[Your task] Go through the data line by line. Copy each one holding the string "feature".

[Dataset excerpts]
------------------------------------

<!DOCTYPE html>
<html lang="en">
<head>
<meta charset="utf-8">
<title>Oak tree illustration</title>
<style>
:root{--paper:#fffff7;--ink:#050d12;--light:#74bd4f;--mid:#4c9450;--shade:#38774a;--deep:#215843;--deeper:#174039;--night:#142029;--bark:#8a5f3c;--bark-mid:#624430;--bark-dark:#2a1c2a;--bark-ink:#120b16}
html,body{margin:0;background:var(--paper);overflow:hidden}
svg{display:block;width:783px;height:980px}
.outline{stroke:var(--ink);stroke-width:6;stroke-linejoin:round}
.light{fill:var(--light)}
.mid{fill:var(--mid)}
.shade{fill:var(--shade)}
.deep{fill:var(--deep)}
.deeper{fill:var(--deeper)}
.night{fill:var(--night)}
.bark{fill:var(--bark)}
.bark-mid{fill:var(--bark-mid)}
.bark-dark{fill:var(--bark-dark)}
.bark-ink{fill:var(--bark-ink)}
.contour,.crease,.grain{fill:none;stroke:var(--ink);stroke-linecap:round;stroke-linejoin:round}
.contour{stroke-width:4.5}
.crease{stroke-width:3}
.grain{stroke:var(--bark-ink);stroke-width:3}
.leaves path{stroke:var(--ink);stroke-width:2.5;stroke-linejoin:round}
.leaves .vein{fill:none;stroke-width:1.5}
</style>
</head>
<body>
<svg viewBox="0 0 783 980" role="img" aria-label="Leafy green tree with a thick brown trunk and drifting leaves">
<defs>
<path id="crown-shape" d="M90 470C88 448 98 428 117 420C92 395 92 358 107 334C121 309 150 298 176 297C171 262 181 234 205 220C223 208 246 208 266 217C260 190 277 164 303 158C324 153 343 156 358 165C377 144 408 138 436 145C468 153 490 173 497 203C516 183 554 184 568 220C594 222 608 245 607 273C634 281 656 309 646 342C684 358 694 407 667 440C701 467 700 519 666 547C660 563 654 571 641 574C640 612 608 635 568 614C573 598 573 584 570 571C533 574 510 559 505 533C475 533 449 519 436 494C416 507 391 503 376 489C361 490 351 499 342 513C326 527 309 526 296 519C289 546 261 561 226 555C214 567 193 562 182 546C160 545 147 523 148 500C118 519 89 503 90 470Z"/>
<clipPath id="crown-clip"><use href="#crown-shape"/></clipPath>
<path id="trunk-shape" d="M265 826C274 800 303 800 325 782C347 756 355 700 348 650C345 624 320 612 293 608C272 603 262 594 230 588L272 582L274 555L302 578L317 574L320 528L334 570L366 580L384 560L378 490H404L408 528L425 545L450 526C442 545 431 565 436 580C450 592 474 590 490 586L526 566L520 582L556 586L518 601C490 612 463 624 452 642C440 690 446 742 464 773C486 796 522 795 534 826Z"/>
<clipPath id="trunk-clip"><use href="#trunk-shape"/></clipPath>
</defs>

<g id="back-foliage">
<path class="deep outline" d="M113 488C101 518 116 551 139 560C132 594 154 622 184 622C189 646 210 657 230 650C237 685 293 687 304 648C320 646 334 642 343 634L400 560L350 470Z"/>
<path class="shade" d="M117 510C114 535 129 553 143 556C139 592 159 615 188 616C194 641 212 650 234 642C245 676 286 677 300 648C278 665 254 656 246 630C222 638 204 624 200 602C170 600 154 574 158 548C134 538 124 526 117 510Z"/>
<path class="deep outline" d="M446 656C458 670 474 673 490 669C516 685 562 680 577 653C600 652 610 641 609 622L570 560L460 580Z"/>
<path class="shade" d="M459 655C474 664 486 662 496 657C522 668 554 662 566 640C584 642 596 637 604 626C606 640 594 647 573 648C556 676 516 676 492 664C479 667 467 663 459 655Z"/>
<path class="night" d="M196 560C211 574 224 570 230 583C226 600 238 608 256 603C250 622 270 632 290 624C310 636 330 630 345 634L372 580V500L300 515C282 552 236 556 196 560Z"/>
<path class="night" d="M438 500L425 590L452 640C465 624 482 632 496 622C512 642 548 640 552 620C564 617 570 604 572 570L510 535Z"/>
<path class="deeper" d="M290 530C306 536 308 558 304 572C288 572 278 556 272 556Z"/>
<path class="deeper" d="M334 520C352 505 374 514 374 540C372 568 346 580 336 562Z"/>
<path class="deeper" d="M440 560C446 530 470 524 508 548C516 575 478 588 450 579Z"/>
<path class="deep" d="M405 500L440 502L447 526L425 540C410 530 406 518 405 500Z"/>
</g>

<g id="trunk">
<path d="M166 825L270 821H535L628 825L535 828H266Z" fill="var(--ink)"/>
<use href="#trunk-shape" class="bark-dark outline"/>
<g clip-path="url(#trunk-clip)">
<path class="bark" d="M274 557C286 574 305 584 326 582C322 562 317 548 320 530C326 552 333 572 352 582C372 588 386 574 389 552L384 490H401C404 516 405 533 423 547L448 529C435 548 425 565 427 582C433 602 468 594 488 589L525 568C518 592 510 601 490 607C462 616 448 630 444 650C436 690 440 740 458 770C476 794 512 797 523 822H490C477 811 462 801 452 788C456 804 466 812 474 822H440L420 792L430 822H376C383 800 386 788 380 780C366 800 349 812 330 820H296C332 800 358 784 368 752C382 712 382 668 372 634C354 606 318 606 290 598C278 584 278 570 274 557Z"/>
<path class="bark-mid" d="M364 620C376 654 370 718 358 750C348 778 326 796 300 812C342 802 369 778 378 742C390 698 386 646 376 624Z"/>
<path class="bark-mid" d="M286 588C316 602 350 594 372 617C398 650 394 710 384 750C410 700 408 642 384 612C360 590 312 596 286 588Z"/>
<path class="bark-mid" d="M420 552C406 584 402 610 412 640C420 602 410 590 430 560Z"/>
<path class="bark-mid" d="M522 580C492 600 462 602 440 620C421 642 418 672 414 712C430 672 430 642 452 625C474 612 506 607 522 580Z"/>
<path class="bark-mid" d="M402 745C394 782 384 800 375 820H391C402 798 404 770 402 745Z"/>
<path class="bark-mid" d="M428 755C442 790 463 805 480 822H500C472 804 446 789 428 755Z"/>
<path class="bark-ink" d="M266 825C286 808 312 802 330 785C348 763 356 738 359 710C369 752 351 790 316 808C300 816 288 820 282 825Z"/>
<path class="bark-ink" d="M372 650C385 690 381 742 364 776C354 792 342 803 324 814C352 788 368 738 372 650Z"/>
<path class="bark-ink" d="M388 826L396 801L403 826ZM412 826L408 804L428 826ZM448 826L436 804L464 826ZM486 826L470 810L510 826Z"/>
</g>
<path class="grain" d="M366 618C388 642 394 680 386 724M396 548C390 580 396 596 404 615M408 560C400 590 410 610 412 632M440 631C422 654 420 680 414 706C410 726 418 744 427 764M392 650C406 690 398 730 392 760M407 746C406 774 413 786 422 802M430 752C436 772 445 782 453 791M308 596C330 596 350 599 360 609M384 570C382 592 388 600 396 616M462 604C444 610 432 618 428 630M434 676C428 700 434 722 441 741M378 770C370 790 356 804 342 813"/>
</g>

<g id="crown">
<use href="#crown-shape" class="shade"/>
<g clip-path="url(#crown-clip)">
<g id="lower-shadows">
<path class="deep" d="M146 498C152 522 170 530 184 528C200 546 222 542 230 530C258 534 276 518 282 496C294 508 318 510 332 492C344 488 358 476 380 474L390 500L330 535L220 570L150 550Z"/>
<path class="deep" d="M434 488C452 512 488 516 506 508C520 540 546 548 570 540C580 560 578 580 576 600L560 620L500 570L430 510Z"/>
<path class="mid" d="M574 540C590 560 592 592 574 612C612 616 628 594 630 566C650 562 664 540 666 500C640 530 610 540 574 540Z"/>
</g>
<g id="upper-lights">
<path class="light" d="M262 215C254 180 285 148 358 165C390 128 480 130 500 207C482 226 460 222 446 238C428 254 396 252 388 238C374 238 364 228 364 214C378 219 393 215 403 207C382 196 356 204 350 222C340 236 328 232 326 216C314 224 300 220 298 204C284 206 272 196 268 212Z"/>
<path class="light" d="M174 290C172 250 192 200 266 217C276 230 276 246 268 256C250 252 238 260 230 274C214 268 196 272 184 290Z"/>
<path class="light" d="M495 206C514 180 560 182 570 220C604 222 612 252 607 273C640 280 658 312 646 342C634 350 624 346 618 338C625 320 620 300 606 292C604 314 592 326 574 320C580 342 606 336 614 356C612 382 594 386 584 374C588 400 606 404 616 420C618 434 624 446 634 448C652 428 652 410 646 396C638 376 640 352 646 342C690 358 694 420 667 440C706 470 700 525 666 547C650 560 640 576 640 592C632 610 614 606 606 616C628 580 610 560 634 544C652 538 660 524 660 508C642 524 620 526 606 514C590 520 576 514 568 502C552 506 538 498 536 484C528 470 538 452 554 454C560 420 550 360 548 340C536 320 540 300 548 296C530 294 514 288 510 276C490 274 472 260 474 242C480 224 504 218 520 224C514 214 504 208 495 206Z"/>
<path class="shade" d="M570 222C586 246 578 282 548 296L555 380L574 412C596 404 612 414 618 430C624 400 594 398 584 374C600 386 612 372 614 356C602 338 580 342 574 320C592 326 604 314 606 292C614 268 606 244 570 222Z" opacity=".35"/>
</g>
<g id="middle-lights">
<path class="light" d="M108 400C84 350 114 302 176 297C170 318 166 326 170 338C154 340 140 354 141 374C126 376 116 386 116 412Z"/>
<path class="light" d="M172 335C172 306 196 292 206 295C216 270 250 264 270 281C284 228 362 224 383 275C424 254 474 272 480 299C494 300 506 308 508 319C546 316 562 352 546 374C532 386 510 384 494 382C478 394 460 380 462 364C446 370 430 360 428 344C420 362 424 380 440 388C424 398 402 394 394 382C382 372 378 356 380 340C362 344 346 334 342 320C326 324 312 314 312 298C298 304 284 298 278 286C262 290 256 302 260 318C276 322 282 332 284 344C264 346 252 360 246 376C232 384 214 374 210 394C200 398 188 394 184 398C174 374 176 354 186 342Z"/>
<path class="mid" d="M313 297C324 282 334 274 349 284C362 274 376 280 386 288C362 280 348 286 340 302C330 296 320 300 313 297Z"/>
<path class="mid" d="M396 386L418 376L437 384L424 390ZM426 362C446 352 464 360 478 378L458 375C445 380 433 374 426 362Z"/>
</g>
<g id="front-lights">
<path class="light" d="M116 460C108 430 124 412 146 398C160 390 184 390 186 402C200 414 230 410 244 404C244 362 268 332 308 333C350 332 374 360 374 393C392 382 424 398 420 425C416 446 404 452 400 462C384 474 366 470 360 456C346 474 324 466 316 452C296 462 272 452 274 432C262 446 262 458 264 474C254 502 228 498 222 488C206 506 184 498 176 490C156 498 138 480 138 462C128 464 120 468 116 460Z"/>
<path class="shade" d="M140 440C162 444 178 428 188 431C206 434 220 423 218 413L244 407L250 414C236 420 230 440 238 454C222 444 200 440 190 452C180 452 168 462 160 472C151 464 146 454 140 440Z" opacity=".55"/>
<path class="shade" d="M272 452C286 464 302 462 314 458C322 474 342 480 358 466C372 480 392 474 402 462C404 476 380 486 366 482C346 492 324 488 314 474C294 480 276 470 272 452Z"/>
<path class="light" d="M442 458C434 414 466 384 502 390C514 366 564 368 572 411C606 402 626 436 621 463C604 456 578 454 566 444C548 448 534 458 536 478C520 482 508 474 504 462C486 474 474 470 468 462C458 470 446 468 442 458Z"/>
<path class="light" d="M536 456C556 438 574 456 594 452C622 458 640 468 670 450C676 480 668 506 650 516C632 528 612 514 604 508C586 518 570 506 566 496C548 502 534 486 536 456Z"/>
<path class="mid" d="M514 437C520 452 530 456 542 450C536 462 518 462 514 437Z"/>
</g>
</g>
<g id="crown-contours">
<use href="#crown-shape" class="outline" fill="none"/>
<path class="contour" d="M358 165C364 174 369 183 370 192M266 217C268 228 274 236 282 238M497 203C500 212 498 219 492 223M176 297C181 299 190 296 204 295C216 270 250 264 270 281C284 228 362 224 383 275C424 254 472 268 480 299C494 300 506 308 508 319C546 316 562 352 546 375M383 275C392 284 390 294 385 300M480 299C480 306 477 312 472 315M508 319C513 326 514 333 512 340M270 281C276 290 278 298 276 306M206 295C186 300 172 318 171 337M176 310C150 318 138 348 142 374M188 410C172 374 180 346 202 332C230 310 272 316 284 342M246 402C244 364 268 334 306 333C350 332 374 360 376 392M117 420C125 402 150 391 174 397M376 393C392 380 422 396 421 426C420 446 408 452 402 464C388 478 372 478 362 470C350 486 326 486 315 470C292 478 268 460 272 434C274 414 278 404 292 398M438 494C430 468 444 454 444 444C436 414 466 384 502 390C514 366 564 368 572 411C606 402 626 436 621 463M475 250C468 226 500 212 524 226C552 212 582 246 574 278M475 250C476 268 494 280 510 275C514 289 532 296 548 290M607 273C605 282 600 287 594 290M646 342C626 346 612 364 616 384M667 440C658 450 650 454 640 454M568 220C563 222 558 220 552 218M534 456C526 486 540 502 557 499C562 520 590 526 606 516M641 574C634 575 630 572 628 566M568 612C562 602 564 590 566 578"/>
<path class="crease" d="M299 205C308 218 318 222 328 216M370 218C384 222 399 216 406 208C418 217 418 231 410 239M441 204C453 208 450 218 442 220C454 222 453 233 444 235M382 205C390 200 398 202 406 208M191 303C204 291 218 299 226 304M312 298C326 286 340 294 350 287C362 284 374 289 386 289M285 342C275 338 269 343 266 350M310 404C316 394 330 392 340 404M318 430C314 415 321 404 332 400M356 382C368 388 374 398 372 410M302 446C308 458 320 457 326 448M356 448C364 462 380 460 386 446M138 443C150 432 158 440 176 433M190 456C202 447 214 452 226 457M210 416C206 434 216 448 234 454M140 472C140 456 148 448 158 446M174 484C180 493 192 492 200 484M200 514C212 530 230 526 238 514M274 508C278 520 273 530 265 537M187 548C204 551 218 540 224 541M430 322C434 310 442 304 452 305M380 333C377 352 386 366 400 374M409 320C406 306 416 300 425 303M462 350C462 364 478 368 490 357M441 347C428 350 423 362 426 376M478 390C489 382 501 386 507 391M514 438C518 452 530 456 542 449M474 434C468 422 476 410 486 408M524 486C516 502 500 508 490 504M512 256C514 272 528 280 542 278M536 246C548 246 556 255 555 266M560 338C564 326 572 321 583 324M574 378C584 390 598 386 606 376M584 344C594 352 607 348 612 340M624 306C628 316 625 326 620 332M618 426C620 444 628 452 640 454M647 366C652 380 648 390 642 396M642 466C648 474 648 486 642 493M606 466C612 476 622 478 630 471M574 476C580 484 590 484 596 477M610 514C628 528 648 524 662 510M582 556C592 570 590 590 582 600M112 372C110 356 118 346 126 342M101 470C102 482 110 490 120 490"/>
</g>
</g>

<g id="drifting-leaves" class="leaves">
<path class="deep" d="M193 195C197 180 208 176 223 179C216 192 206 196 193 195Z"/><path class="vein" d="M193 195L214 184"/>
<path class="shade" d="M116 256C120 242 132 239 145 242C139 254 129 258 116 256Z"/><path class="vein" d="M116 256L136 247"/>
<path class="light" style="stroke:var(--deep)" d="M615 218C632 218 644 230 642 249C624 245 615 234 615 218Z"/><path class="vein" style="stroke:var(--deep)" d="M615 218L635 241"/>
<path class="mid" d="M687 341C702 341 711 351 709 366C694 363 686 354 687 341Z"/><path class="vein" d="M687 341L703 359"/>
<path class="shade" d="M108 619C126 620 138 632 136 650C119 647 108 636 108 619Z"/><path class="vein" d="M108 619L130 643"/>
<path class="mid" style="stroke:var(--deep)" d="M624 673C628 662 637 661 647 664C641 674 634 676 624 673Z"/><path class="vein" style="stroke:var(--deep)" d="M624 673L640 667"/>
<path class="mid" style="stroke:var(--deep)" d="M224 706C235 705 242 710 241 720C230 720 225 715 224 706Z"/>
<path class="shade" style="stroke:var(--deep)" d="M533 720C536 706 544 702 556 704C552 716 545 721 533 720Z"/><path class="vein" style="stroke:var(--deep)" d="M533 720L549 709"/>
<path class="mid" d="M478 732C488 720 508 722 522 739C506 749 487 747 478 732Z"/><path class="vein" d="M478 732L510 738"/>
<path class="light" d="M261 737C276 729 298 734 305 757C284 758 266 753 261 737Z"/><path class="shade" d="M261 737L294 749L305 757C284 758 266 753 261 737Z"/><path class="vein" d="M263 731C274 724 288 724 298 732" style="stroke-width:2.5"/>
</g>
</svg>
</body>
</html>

------------------------------------

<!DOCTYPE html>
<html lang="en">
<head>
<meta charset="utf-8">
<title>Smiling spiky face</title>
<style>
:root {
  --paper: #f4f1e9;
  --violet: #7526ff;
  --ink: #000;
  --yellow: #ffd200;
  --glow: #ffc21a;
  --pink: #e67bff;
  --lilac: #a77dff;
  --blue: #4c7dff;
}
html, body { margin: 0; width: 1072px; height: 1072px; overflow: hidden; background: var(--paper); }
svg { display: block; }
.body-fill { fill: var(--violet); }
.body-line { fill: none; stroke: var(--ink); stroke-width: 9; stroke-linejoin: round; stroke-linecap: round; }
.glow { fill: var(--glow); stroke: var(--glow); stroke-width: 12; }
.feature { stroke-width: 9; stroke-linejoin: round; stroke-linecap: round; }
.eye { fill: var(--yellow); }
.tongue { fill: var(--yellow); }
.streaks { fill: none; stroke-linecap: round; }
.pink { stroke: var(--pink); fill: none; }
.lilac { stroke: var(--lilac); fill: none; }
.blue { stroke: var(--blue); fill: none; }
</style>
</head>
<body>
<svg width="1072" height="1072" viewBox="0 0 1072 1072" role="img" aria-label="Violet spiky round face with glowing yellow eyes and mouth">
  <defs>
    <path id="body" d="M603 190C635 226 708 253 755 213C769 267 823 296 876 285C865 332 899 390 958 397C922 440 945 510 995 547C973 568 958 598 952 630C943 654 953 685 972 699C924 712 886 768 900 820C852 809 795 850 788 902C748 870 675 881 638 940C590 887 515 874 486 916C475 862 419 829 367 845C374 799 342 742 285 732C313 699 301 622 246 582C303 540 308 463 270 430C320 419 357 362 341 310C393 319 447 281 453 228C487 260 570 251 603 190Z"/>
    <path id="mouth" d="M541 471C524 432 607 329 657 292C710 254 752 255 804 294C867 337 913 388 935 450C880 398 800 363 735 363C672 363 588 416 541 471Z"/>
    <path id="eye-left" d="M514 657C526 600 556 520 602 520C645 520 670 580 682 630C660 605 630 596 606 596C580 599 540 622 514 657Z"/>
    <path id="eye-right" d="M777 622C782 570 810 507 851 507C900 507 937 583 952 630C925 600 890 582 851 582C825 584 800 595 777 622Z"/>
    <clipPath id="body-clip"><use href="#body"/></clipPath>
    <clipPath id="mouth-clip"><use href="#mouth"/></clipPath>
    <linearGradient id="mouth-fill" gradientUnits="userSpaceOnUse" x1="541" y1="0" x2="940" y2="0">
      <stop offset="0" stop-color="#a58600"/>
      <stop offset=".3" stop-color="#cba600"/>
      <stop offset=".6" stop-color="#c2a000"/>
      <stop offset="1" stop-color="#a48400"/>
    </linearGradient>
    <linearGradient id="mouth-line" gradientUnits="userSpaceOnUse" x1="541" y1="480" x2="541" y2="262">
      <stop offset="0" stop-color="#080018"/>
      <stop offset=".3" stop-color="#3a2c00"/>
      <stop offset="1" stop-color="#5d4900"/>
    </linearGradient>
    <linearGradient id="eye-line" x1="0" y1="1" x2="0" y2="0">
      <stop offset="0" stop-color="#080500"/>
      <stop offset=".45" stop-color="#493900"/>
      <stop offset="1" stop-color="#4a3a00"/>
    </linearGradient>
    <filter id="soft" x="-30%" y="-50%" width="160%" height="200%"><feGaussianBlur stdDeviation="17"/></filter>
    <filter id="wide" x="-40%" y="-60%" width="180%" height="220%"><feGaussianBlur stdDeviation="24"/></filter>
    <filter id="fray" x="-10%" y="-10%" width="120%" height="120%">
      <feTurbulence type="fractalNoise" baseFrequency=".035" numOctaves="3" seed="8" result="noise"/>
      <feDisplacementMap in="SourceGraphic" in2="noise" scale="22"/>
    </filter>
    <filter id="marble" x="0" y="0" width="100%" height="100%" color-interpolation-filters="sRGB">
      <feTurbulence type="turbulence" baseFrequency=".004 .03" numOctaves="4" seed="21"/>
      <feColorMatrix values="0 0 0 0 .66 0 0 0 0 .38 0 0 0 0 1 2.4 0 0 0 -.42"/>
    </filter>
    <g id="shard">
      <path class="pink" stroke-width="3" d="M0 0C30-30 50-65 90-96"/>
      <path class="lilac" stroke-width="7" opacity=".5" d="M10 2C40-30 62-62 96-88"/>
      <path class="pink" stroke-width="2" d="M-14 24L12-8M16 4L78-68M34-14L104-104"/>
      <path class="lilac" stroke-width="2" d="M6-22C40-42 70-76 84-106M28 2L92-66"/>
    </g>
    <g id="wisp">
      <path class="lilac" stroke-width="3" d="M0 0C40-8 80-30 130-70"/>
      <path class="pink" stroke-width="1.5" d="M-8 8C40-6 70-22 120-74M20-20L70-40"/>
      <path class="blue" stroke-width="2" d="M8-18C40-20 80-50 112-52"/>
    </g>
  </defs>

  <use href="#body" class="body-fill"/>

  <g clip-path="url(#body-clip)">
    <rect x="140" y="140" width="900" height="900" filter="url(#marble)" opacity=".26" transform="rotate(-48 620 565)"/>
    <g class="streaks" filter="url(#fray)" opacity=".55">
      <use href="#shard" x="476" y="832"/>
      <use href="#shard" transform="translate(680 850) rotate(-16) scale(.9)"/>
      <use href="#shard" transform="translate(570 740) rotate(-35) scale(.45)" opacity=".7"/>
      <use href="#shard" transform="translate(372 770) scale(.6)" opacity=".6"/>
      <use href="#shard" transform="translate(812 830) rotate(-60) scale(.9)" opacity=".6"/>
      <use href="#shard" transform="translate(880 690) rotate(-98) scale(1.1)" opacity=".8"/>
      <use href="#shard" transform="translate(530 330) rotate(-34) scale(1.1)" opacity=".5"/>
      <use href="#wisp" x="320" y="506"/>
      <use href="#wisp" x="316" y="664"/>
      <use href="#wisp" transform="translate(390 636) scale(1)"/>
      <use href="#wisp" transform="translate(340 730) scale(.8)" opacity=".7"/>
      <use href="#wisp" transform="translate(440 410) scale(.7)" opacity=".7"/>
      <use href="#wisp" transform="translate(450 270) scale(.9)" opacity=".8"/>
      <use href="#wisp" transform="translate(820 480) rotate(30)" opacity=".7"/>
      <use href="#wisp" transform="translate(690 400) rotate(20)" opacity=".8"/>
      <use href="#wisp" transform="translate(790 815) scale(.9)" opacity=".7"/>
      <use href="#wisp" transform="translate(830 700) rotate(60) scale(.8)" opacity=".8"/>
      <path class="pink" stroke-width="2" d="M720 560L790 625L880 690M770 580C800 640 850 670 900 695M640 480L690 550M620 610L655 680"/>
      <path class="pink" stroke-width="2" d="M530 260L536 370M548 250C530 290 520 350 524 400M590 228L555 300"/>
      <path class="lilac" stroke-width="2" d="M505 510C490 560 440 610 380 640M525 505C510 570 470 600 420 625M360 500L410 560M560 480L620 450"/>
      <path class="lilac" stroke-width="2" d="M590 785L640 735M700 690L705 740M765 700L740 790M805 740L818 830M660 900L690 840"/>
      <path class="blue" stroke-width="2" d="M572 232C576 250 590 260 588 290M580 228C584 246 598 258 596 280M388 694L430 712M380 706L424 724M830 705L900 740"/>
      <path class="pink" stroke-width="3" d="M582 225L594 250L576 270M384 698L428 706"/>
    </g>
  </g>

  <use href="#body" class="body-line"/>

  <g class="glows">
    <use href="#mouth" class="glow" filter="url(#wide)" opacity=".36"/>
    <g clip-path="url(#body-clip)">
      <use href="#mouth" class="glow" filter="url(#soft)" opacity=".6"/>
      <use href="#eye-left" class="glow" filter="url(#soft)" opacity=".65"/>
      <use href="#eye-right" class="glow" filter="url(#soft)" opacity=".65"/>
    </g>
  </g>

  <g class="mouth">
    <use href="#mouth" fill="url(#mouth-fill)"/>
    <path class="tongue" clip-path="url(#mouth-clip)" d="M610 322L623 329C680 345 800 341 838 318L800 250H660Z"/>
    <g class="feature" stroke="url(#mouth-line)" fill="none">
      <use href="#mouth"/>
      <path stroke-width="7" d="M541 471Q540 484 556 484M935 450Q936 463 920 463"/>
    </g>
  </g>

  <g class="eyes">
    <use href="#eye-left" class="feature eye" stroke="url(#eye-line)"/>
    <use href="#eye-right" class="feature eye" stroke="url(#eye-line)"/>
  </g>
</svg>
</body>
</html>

------------------------------------

[Written answer]
.feature { stroke-width: 9; stroke-linejoin: round; stroke-linecap: round; }
    <g class="feature" stroke="url(#mouth-line)" fill="none">
    <use href="#eye-left" class="feature eye" stroke="url(#eye-line)"/>
    <use href="#eye-right" class="feature eye" stroke="url(#eye-line)"/>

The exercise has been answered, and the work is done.